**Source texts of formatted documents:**
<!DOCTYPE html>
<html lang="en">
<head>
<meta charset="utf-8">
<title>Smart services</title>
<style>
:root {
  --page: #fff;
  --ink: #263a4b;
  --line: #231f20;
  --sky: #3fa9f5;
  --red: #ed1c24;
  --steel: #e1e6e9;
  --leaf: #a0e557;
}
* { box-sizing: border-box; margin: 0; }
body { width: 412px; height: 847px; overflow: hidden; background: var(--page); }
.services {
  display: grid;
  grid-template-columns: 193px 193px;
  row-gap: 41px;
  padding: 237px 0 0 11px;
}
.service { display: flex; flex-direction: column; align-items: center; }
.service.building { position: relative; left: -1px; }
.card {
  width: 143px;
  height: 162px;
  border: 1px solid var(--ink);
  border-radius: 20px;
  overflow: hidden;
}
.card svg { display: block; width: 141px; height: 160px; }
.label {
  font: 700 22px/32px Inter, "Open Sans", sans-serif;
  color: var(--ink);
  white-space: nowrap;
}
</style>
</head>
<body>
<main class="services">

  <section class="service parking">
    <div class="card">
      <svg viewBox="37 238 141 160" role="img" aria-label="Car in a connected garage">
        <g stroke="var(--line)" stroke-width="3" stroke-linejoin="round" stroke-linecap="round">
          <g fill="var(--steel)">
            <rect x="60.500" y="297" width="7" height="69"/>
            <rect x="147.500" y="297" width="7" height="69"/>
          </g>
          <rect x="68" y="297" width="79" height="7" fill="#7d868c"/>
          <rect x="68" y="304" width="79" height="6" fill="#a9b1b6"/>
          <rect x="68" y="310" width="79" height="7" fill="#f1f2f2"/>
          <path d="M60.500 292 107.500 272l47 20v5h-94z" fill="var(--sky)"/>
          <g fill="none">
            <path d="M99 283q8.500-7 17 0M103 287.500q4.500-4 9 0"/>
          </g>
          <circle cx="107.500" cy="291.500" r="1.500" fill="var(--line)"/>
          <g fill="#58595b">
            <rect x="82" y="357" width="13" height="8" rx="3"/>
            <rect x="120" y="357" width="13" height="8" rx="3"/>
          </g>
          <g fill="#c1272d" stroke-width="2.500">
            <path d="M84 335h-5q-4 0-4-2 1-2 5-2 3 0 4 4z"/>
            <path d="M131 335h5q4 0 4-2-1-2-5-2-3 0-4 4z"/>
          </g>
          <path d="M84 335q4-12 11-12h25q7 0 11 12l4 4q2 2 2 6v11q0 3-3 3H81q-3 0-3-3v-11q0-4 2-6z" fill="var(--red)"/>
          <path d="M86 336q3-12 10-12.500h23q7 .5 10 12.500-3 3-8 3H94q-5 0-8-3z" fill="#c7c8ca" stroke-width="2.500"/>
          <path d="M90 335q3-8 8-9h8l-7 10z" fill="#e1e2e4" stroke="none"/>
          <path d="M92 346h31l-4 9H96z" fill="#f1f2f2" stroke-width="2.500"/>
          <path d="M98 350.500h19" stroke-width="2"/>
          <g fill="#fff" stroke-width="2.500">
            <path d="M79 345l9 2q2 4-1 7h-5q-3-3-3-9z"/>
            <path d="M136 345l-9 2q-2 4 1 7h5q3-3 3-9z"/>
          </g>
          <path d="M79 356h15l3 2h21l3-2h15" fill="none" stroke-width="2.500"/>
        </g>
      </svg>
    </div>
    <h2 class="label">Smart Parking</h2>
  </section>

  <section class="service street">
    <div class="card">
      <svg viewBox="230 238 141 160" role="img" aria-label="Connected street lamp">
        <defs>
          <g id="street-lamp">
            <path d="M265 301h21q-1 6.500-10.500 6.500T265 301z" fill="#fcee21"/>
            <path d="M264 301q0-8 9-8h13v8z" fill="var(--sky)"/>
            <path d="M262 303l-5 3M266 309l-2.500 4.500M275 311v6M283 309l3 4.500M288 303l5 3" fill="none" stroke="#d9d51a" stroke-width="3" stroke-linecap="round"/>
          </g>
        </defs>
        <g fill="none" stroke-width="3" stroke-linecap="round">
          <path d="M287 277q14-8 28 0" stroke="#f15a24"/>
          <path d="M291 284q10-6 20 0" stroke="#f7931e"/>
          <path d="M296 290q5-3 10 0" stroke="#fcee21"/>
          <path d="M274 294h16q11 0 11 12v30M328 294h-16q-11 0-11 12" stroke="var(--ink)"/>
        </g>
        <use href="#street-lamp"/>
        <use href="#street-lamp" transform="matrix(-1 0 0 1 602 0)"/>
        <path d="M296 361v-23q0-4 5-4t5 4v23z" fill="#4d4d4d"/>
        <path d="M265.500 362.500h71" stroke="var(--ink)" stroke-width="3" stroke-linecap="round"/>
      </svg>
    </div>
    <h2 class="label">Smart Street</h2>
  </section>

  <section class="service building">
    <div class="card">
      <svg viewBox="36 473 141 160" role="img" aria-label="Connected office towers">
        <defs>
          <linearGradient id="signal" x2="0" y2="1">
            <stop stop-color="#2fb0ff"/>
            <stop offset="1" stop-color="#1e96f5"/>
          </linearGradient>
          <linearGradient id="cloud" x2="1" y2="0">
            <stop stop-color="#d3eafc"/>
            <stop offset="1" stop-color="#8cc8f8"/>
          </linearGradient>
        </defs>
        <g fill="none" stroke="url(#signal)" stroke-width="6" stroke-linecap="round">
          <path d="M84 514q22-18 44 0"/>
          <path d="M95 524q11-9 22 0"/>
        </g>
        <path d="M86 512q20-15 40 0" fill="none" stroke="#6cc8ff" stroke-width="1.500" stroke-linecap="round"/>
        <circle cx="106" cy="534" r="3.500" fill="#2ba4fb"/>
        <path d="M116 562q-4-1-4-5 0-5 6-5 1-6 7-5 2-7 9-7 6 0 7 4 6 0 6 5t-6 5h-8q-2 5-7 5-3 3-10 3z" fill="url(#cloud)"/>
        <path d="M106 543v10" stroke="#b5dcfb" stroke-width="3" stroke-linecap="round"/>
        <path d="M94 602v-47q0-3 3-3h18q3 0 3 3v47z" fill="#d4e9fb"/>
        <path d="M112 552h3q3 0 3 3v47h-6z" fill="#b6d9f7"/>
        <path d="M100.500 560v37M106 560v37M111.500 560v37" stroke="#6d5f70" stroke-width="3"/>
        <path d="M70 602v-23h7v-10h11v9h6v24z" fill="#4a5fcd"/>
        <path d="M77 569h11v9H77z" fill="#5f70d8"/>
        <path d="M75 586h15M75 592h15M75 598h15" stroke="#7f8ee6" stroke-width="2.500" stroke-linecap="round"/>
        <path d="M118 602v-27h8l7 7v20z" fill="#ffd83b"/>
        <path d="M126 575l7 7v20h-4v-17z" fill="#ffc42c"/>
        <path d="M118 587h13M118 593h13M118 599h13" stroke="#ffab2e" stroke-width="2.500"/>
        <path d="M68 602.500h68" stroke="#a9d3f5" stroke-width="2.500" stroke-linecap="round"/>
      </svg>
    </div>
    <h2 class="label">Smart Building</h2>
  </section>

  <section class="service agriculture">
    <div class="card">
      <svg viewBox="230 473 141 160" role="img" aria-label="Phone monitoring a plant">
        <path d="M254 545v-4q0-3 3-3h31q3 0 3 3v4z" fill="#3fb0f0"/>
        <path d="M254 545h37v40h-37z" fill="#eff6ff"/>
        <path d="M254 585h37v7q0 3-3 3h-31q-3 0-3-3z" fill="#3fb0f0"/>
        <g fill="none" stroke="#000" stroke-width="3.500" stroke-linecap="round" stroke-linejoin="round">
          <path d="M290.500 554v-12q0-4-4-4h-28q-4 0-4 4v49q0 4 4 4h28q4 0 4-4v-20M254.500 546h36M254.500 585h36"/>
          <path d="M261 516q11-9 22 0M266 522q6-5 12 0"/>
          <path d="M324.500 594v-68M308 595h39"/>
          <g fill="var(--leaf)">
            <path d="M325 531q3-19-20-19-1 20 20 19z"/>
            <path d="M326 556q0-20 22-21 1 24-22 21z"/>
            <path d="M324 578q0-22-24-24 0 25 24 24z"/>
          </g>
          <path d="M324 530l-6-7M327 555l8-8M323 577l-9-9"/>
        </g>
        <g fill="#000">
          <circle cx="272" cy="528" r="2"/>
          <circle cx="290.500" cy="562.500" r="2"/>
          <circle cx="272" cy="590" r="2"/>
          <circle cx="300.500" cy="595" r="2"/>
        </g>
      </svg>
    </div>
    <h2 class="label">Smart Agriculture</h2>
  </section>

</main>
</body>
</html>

**Exercise description:** Retype exactly the lines of the data above, starting at its first line and finishing with the line that has "335q4-12 11-12h25q7 0" in it.

**Response to this task:**
<!DOCTYPE html>
<html lang="en">
<head>
<meta charset="utf-8">
<title>Smart services</title>
<style>
:root {
  --page: #fff;
  --ink: #263a4b;
  --line: #231f20;
  --sky: #3fa9f5;
  --red: #ed1c24;
  --steel: #e1e6e9;
  --leaf: #a0e557;
}
* { box-sizing: border-box; margin: 0; }
body { width: 412px; height: 847px; overflow: hidden; background: var(--page); }
.services {
  display: grid;
  grid-template-columns: 193px 193px;
  row-gap: 41px;
  padding: 237px 0 0 11px;
}
.service { display: flex; flex-direction: column; align-items: center; }
.service.building { position: relative; left: -1px; }
.card {
  width: 143px;
  height: 162px;
  border: 1px solid var(--ink);
  border-radius: 20px;
  overflow: hidden;
}
.card svg { display: block; width: 141px; height: 160px; }
.label {
  font: 700 22px/32px Inter, "Open Sans", sans-serif;
  color: var(--ink);
  white-space: nowrap;
}
</style>
</head>
<body>
<main class="services">

  <section class="service parking">
    <div class="card">
      <svg viewBox="37 238 141 160" role="img" aria-label="Car in a connected garage">
        <g stroke="var(--line)" stroke-width="3" stroke-linejoin="round" stroke-linecap="round">
          <g fill="var(--steel)">
            <rect x="60.500" y="297" width="7" height="69"/>
            <rect x="147.500" y="297" width="7" height="69"/>
          </g>
          <rect x="68" y="297" width="79" height="7" fill="#7d868c"/>
          <rect x="68" y="304" width="79" height="6" fill="#a9b1b6"/>
          <rect x="68" y="310" width="79" height="7" fill="#f1f2f2"/>
          <path d="M60.500 292 107.500 272l47 20v5h-94z" fill="var(--sky)"/>
          <g fill="none">
            <path d="M99 283q8.500-7 17 0M103 287.500q4.500-4 9 0"/>
          </g>
          <circle cx="107.500" cy="291.500" r="1.500" fill="var(--line)"/>
          <g fill="#58595b">
            <rect x="82" y="357" width="13" height="8" rx="3"/>
            <rect x="120" y="357" width="13" height="8" rx="3"/>
          </g>
          <g fill="#c1272d" stroke-width="2.500">
            <path d="M84 335h-5q-4 0-4-2 1-2 5-2 3 0 4 4z"/>
            <path d="M131 335h5q4 0 4-2-1-2-5-2-3 0-4 4z"/>
          </g>
          <path d="M84 335q4-12 11-12h25q7 0 11 12l4 4q2 2 2 6v11q0 3-3 3H81q-3 0-3-3v-11q0-4 2-6z" fill="var(--red)"/>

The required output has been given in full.